Although not much to explore as most of the site was fenced off the temple oozed character and strength. The stone structure contains 2 temples, each seemed to honour the Goddess with its curves.
When it comes to 'looking at rocks' my family and I have an unspoken agreement, they are happy to tolerate my obsession as long as it doesn't involve me dragging them around a bunch of sites or trying to convince them how wonderful these places are. So I had a choice to make, I knew I could get away with taking them to one prehistoric site on Gozo. The island has many prehistoric sites from standing stones to temples to Dolmens, so where would it be? Without a doubt it had to be Ggantija.
Ggantija is signposted and quite easy to find. Once you get to Xaghra just look for the large car park and you know you're there.
When walking towards the temple it is worth looking at the surrounding walls. Not far inside of the main gate there are some large orthostats that have been interpreted as possibly another structure associated with the main temple.

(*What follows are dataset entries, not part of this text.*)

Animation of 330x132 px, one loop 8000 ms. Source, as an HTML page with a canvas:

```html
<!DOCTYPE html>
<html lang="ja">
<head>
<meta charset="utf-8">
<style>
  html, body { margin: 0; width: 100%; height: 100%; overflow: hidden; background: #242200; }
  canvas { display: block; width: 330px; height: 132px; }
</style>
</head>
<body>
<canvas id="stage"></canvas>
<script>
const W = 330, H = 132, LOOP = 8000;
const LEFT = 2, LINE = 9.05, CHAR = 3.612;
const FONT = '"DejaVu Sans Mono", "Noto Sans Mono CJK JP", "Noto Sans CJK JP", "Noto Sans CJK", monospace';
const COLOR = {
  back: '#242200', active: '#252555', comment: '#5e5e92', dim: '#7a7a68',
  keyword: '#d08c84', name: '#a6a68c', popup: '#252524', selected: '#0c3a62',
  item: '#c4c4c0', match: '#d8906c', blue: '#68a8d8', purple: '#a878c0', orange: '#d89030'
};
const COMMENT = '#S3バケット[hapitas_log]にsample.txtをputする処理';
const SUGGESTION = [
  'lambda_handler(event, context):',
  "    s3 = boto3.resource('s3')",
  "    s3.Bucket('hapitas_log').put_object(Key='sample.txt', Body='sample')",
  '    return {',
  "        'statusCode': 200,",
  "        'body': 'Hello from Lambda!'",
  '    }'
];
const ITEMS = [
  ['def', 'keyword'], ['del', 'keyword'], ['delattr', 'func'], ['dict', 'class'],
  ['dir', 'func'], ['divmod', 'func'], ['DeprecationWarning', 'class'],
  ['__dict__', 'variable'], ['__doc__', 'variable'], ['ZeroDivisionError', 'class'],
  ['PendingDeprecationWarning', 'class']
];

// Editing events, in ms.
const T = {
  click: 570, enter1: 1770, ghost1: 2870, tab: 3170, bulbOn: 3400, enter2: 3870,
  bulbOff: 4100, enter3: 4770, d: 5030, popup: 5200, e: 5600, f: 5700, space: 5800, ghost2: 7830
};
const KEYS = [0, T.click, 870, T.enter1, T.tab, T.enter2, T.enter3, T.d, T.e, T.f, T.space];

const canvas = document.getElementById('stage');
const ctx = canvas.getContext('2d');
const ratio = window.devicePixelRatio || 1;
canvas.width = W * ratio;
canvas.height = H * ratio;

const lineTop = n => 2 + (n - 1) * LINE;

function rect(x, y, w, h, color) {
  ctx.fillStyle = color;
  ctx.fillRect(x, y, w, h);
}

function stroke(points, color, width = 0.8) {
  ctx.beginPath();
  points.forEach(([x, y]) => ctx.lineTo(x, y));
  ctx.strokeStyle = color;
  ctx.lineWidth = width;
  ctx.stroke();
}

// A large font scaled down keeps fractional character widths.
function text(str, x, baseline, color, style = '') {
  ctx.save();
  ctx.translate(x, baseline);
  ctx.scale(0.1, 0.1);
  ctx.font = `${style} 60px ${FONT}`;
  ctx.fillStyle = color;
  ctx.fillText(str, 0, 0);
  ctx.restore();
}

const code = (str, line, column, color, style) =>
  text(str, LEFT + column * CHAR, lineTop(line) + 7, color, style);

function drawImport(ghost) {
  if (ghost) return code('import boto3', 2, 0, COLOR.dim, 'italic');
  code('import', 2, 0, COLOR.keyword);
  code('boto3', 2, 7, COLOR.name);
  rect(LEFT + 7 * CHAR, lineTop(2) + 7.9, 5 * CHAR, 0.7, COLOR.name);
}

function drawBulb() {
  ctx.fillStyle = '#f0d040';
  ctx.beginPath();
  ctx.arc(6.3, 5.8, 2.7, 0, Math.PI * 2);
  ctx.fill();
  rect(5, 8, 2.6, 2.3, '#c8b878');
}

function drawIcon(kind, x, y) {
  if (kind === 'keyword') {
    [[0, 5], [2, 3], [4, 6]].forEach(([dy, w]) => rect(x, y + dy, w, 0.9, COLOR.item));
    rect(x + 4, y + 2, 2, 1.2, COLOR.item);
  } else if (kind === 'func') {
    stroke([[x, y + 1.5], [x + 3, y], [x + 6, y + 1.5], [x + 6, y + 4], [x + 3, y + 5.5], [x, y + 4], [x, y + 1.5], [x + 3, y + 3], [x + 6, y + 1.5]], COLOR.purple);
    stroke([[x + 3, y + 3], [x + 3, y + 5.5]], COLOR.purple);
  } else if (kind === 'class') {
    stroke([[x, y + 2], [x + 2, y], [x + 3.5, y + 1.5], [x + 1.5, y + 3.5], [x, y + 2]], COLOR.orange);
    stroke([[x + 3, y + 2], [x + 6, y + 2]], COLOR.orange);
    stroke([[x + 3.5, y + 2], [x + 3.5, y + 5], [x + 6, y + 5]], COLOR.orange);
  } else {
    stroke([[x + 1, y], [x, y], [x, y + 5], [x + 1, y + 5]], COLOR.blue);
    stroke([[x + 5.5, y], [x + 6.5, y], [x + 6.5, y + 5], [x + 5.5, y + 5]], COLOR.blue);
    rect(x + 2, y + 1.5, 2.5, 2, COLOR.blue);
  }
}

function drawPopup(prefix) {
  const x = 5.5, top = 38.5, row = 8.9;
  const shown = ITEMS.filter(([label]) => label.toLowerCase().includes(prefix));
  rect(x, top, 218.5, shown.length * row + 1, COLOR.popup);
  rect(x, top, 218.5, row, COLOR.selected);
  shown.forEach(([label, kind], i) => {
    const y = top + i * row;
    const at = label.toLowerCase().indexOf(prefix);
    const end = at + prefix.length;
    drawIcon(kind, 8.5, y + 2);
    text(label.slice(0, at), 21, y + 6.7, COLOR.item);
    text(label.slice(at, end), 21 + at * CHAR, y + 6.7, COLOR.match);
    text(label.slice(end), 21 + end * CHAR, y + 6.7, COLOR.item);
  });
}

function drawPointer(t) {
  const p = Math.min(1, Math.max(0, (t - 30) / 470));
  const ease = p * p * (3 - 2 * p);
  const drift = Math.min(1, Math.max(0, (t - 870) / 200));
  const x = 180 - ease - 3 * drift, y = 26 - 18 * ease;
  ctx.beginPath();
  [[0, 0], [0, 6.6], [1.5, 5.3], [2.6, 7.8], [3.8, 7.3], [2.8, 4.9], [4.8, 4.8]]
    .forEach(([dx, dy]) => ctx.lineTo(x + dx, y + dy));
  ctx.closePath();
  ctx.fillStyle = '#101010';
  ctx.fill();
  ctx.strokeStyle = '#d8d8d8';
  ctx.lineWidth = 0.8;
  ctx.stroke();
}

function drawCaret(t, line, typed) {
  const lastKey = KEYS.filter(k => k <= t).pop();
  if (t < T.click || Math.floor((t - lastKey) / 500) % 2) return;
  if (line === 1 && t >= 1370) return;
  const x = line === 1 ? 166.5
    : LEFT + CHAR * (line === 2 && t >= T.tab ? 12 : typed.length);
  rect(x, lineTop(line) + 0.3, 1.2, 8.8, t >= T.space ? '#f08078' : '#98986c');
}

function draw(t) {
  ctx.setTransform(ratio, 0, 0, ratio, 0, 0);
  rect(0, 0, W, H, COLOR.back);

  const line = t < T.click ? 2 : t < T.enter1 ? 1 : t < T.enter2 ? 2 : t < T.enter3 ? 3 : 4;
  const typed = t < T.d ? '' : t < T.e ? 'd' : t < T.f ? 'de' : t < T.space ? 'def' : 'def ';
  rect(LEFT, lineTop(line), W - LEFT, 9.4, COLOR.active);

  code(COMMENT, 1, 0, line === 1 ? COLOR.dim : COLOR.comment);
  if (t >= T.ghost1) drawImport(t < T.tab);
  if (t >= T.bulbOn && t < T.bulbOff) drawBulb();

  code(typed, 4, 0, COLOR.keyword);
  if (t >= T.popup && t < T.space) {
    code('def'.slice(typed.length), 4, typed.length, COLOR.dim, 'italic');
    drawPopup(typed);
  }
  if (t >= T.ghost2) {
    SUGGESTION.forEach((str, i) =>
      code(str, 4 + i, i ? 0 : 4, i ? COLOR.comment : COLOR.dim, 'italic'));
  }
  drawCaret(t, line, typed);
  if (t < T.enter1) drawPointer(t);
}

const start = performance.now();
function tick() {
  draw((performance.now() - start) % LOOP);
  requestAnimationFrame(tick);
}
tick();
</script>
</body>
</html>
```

Another feature worth looking out for is The North Cave, which is a cave just at the top of the site. The cave has been interpreted as possibly starting out as a rock cut tomb which then became a rubbish pit for the temples.
As for Ggantija itself, the scale of the walls is overwhelming. Mr Cope is spot-on when he refers to the walls as Cyclopean. I just had to stop and take it all in. This structure is five and a half thousand years old and was build by people who had no knowledge of metal. These stones were cut, erected and had fallen long out of use long before any Egyptian had even considered building a pyramid.
Of course the Maltese temples were not the first structures in Europe, we on the margins of western Europe had been erecting our megaliths and building tombs even before the Maltese culture had risen and flourished, but what is important about these these Maltese and Gozitan temples where designed and built as public buildings, they had torba floors, the walls were plastered, they contained ornately carved decorative stonework as well as carved features such as holes for door posts, animal tethers, libation bowls etc.
I could bore you here with a long explanation of the lay-out of the temples but I'll spare you that. In a nutshell you have two temples enclosed by a huge wall, the older, western temple has five apses and the eastern temple has four plus what the guidebooks call a 'niche'. The Ggantija temples should not be seen in isolation, this part of the island has many prehistoric monuments. The Brochtorff Circle which is now known as the Xaghra circle is just on the other side of town, the Santa Verna temples lie 700 metres west of town and there are various other bits and bobs including Ta Ghejzu, a cave that yielded pottery from the Ggantija phase and has the possible remains of a temple on it's margins.
Ggantija is an extremely important site and is treated as such by the Goitans, it has had the full heritage treatment but is not over the top, this is no 'Stonehenge-site-in-cage' it is a site you can still interact with and come away feeling that you've had a personal experience. As temples go Ggantija is definitely a world class site and my second favourite temple of the islands.